Margot Robbie Is Making A Monopoly Movie — And People Are Wondering If It Should Pass Go

It seems people feel like this idea should go straight to jail.

Margot Robbie is not toying around when it comes to collecting game IPs like they’re freaking Pokemon cards. Lionsgate announced at CinemaCon on Wednesday that it’ll be teaming up with Robbie’s LuckyChap production company to create a Monopoly movie, according to Variety.

The announcement comes just weeks after it was announced that the “Barbie” star and producer will be making a movie based on the popular life simulation video game franchise, “The Sims.”

Although “The Sims” movie could have endless plot opportunities, including having an omniscient figure guide a Sims character through the joys of starting a family or dealing with bike-riding werewolves, a Monopoly-based movie would likely just be a rehashing of the point of the game.

However, it would be nice to see the film touch on the board game’s rather knotty origin.

In 1904, a woman named Lizzie Magie received a patent for a little invention she called the Landlord’s Game, according to Smithsonian magazine.

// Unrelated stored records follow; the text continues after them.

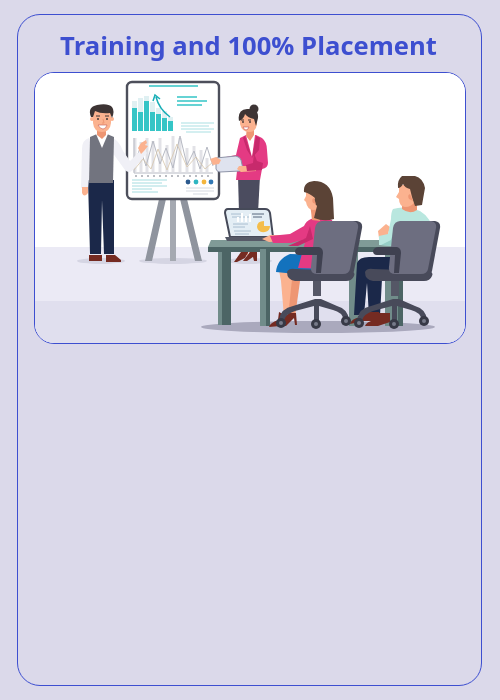
<!DOCTYPE html>
<html lang="en">
<head>
<meta charset="utf-8">
<title>Training and 100% Placement</title>
<style>
:root {
  --page: #dbd9ea; --blue: #3d4fd0; --wall: #fff; --floor: #ebeaf5; --floor-front: #e0dfee;
  --skin: #fbb28f; --skin-shade: #ee9673; --hair: #3d3434; --hair-brown: #5b4336;
  --navy: #1b2849; --slate: #4b4c5f; --grey: #777a89; --pink: #e43a83; --pink-shade: #c72a6c;
  --teal: #35c5c6; --desk: #718c8a; --desk-dark: #4c6565; --chair: #6d6e80; --chair-dark: #484a5a;
  --mint: #b9e7df; --shoe: #752b22; --line: #b6b9c3;
}
* { box-sizing: border-box; margin: 0; }
html, body { width: 500px; height: 700px; overflow: hidden; }
body { background: var(--page); }
.poster { position: relative; width: 500px; height: 700px; background: var(--page); }
.frame { position: absolute; left: 17px; top: 14px; width: 465px; height: 672px; border: 1.3px solid var(--blue); border-radius: 23px; }
.title { position: absolute; left: 0; top: 28px; width: 497px; text-align: center; white-space: nowrap; font: 700 25.6px/36px "Noto Sans", "Open Sans", sans-serif; color: var(--blue); }
.scene { position: absolute; left: 34px; top: 72px; width: 432px; height: 272px; border: 1px solid var(--blue); border-radius: 20px; overflow: hidden; background: var(--wall); }
.scene svg { display: block; width: 430px; height: 270px; }
</style>
</head>
<body>
<main class="poster">
  <div class="frame"></div>
  <h1 class="title">Training and 100% Placement</h1>
  <div class="scene">
    <svg viewBox="35 73 430 270" role="img" aria-label="Two trainers present charts on a flip board to two people seated at a desk">
      <defs>
        <g id="office-chair">
          <path d="M313 278h8v18h-8z" fill="#555766"/>
          <path d="M279 320q2-12 14-14l22-7h6l16 7q11 3 12 14h-5q-2-8-11-10l-14-4v16h-5v-16l-19 5q-9 3-11 9z" fill="var(--chair-dark)"/>
          <g fill="#373946"><circle cx="281" cy="323" r="5"/><circle cx="316" cy="324" r="5"/><circle cx="346" cy="321" r="5"/></g>
          <g fill="var(--grey)"><circle cx="281" cy="323" r="2"/><circle cx="316" cy="324" r="2"/><circle cx="346" cy="321" r="2"/></g>
          <path d="M287 272q2-4 8-3l55 2q6 1 4 5-2 5-8 5h-51q-8-1-8-9z" fill="var(--chair-dark)"/>
          <path d="M325 221h32q6 1 5 7l-8 43q-1 5-7 5h-27q-8 0-8-7l5-41q1-7 8-7z" fill="var(--chair-dark)"/>
          <path d="M323 221h30q6 1 5 7l-8 41q-1 5-7 5h-25q-8 0-7-7l4-39q1-7 8-7z" fill="var(--chair)"/>
          <path d="M295 251q1-4 6-4h18q4 1 4 6l-2 20h-5l1-18h-18q-4 0-4-4z" fill="#3f4150"/>
        </g>
      </defs>

      <g class="room">
        <path d="M35 73h430v174H35z" fill="var(--wall)"/>
        <path d="M35 247h430v54H35z" fill="var(--floor)"/>
        <path d="M35 301h430v43H35z" fill="var(--floor-front)"/>
        <g fill="#d5d5e3">
          <ellipse cx="101" cy="261" rx="24" ry="3"/><ellipse cx="173" cy="261" rx="34" ry="3"/><ellipse cx="248" cy="261" rx="24" ry="3"/>
        </g>
        <ellipse cx="318" cy="327" rx="117" ry="6" fill="#aaa9bd"/>
      </g>

      <g class="flip-board">
        <path d="M159 199h7l-14 62h-7zM180 199h7l15 62h-7z" fill="#8f949e"/>
        <path d="M170 199h6v62h-6z" fill="#a5a9b1"/>
        <rect x="127" y="82" width="92" height="117" rx="5" fill="#fff" stroke="#4d4f5b" stroke-width="2.4"/>
        <path d="M149 86h49M177 97h20M177 101h30M177 105h25" stroke="var(--teal)" stroke-width="1.3"/>
        <g class="bar-chart">
          <path d="M132 101h5v30h-5zM138 98h5v33h-5zM144 96h5v35h-5zM150 102h5v29h-5zM156 108h5v23h-5zM162 111h5v20h-5zM168 117h5v14h-5z" fill="#dff0f2"/>
          <path d="M132 108h5v23h-5zM138 112h5v19h-5zM144 101h5v30h-5zM150 112h5v19h-5zM156 114h5v17h-5zM162 118h5v13h-5zM168 121h5v10h-5z" fill="var(--teal)"/>
          <path d="M170 117q-11-8-14-20M153 101l2-6 5 4" fill="none" stroke="#18aeb6" stroke-width="1.5"/>
        </g>
        <path d="M181 123h33M181 126h28M181 129h33M186 132h25" stroke="#a9dfe2"/>
        <g class="line-chart" fill="none" stroke-linejoin="round">
          <path d="M135 138v34M141 142v30M147 138v34M153 141v31M160 138v34M167 145v27M173 136v36M180 138v34M187 148v24M194 146v26M201 150v22M207 158v14" stroke="#e2e2e7" stroke-width="3"/>
          <path d="M134 138v35h79M134 166l6-18 6 18 7-25 7 23 6-16 7 20 7-32 7 29 7-14 6 18 7-22 6 19" stroke="var(--line)"/>
          <path d="M134 170l9-11 8 10 7-20 9 21 10-26 10 23 9-10 9 12 8-7" stroke="#d6c6ab" stroke-width=".8"/>
          <path d="M135 176h78" stroke="#777b86" stroke-dasharray="2 4"/>
        </g>
        <path d="M132 180h35M132 183h30M132 186h35M132 189h20M132 192h26" stroke="#a5dce0"/>
        <circle cx="188" cy="182" r="2.4" fill="#2c5a8e"/><circle cx="196" cy="182" r="2.4" fill="#2eb6c1"/><circle cx="204" cy="182" r="2.4" fill="#f4b63d"/><circle cx="211" cy="182" r="2.4" fill="#3278b5"/>
        <path d="M186 188h28M186 191h28M193 194h15" stroke="#d5d9e0"/>
      </g>

      <g class="male-trainer">
        <path d="M89 255h13v6H89q0-4 0-6zM106 255h9l6 5v2h-15z" fill="var(--shoe)"/>
        <path d="M88 180h26v74h-10l-2-54-1 54H90z" fill="var(--navy)"/>
        <path d="M89 138q-7 2-7 11l-1 39h7l4-38zM112 138q7 2 11 13l7 10 13-13 4 5-14 17q-4 4-8 0l-13-18z" fill="#f0f0f6"/>
        <path d="M82 187h6v6q-4 5-6 0z" fill="var(--skin)"/>
        <path d="M138 148l3-5 5-3 1 3-2 2 3 1-4 5-3 3z" fill="var(--skin)"/>
        <path d="M90 137l7-3h10l7 3-1 46H89z" fill="#72747f"/>
        <path d="M96 134h12l-6 14z" fill="#fff"/>
        <path d="M97 127h9v8l-4 4-5-4z" fill="var(--skin-shade)"/>
        <path d="M93 111h18v12q-1 9-9 9t-9-9z" fill="var(--skin)"/>
        <circle cx="92" cy="119" r="2" fill="var(--skin)"/><circle cx="112" cy="119" r="2" fill="var(--skin)"/>
        <path d="M91 117q-4-10 6-12 11-2 15 2 3 4 0 11l-2-5q-9 1-15-2l-2 6z" fill="var(--hair)"/>
        <path d="M96 116h4M105 116h4" stroke="var(--hair)"/>
        <circle cx="98" cy="119" r="1" fill="var(--hair)"/><circle cx="107" cy="119" r="1" fill="var(--hair)"/>
        <path d="M98 125h9q-1 4-4 4t-5-4z" fill="#fff" stroke="#c65a50" stroke-width=".6"/>
        <path d="M103 119l1 4h-2" fill="none" stroke="var(--skin-shade)"/>
      </g>

      <g class="female-trainer">
        <path d="M240 207h8v48h-6zM250 207h8l-4 48h-5z" fill="var(--skin)"/>
        <path d="M241 252l8-1-4 7-8 4h-3zM250 252h7v9h-3l-1-4-6 4h-4z" fill="var(--shoe)"/>
        <path d="M238 176h22l-2 37h-19z" fill="var(--slate)"/>
        <path d="M240 138l6-3h10l6 3q5 4 5 12l1 13q0 5-6 6l-2 11h-24l2-18-11 1-1-6 10-2z" fill="var(--pink)"/>
        <path d="M246 135h9l-3 22z" fill="#fff"/>
        <path d="M245 136l7 22-5-8-4-12zM256 136l-4 22 7-8 1-12z" fill="var(--pink-shade)"/>
        <path d="M247 127h7v8l-4 6-4-5z" fill="var(--skin-shade)"/>
        <circle cx="254" cy="109" r="4.5" fill="var(--hair)"/>
        <path d="M240 114h17v10q-1 8-8 8t-9-8z" fill="var(--skin)"/>
        <path d="M239 121q-2-11 8-12 12-1 11 9l-2 8-2-7q-6-1-9-5-1 5-6 7z" fill="var(--hair)"/>
        <path d="M241 120h3M248 120h3" stroke="var(--hair)"/>
        <circle cx="243" cy="122" r=".9" fill="var(--hair)"/><circle cx="250" cy="122" r=".9" fill="var(--hair)"/>
        <path d="M243 127h6q-1 3-3 3t-3-3z" fill="#fff" stroke="#c34f50" stroke-width=".6"/>
        <path d="M216 158l20-2q4 1 5 4l2 9q0 2-3 2l-20 1q-3 0-4-3z" fill="#dfe3ef" stroke="#8e94a8"/>
        <path d="M210 159l6-2 5 3-2 4-6 1zM239 166l17 0v5l-15 1-4-3z" fill="var(--skin)"/>
        <path d="M254 153l3 8 6 2-1 7-15 1-1-6 7-2z" fill="var(--pink-shade)"/>
      </g>

      <g class="desk">
        <path d="M222 246h9v79h-9zM398 246h5v80h-5z" fill="var(--desk-dark)"/>
        <path d="M218 247h4v78h-4zM385 252h13v74h-13zM349 252h9v74h-9z" fill="var(--desk)"/>
        <path d="M211 240h202v7H208z" fill="#809b97"/>
        <path d="M208 247h205v5H208z" fill="var(--desk-dark)"/>
        <path d="M260 249h10v77h-10z" fill="var(--desk-dark)"/><path d="M260 249h6v77h-6z" fill="var(--desk)"/>
        <path d="M228 209h37q4 0 5 4l3 24h-43l-5-24q0-4 3-4z" fill="#e4eef5" stroke="#464a59" stroke-width="2"/>
        <path d="M231 214h12M232 217h17M233 224h15M233 227h12M234 231h17M235 234h14" stroke="#a9bed0"/>
        <path d="M238 222v-5M242 222v-9M246 222v-6M250 222v-8" stroke="#fff" stroke-width="2"/>
        <path d="M264 221q-7 0-7 6 1 6 8 5 5-1 5-6h-6z" fill="#f4bd4a"/><path d="M252 214h12M253 217h9" stroke="#56677c"/>
        <path d="M225 237h49l-2 4h-45z" fill="#555967"/>
      </g>

      <g class="seated-woman">
        <path d="M278 265l18-3 6 10-8 9-3 36h-7l-3-36z" fill="var(--skin)"/>
        <path d="M293 270l8 4-6 43h-7z" fill="var(--skin-shade)"/>
        <path d="M279 312l6 3 6-1-3 7-8 5-11 1q1-4 9-7zM288 313h8l1 12h-2l-1-7-8 8h-7l8-6z" fill="var(--shoe)"/>
        <path d="M290 254l38 1v17l-32 2-20-2q1-13 14-18z" fill="#1372bd"/>
        <path d="M262 239l8-4 13 0 2 6-16 1z" fill="var(--skin)"/>
        <path d="M311 219q11-4 21 1l4 15-7 34-31-1 8-29-15 4-18 0-3-7 20-2 14-8q2-5 7-7z" fill="var(--pink)"/>
        <path d="M310 226l3 13-15 7-10 0 18-8z" fill="var(--pink-shade)"/>
        <path d="M310 203h10v18l-8-1z" fill="var(--skin-shade)"/>
        <path d="M306 189h13v16q-1 5-6 5-6-1-7-8l-2-2 2-4z" fill="var(--skin)"/>
        <path d="M304 192q-1-10 10-11 16 0 19 17l1 21q-10 3-20-1l3-12q-4-4-2-8-6-5-11-6z" fill="var(--hair-brown)"/>
        <path d="M314 198q-3 1-1 5l3 1z" fill="var(--skin-shade)"/>
      </g>

      <g class="seated-man">
        <path d="M357 263q2-6 12-6h38v22h-25l-2 37h-11l-2-33-3 32h-10z" fill="var(--navy)"/>
        <path d="M365 312h14l1 9h-17l-13 3q1-5 10-7zM379 313h11v9l-12 4h-13q1-4 9-6z" fill="var(--shoe)"/>
        <path d="M378 231l8-7 4 3-3 11-8 0z" fill="var(--skin)"/>
        <path d="M393 209q12-4 27 2 12 7 14 23l-3 28h-40l2-16-14-1 0-9 9-2 3-15q0-7 2-10z" fill="var(--mint)"/>
        <path d="M396 222l4 18-5 6-14-1 10-5z" fill="#96cfc6"/>
        <path d="M402 198h15v12q-7 5-15-1z" fill="var(--skin-shade)"/>
        <path d="M399 185h16v16q-3 6-10 6-6-1-6-8l-3-2 3-5z" fill="var(--skin)"/>
        <path d="M398 188q-1-8 4-12h13q8 2 10 12l-3 17-7 1-3-9-2-8q-5-1-7-5-2 4-5 4z" fill="var(--hair-brown)"/>
        <path d="M410 194q-3 1-1 5l4 2z" fill="var(--skin-shade)"/>
      </g>

      <use href="#office-chair"/>
      <use href="#office-chair" x="78"/>
    </svg>
  </div>
</main>
</body>
</html>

Magie’s stated goal of the game “was to demonstrate the evils of accruing vast sums of wealth at the expense of others.”

The Landlord’s Game was sold for a while by a New York-based publisher, but people began making homemade versions of the game, including a man named Charles Darrow, who eventually sold a counterfeit version of the game to Parker Brothers in 1935. Darrow called his version Monopoly.

According to The Washington Post, Darrow ended up making a fortune off the board game, while Magie was only given $500 from Parker Brothers for her patent so the toy and game manufacturer could have full control over Monopoly and games similar to it.

With that knowledge in mind, the Monopoly movie could be an interesting commentary on the dangers of capitalism as well as copyright infringement (you know, a man taking credit for a woman’s idea). Or it could be a 90-minute advertisement for an already successful product.

Any way you roll the dice, people on X, formerly Twitter, are making a community chest worth of jokes about the movie.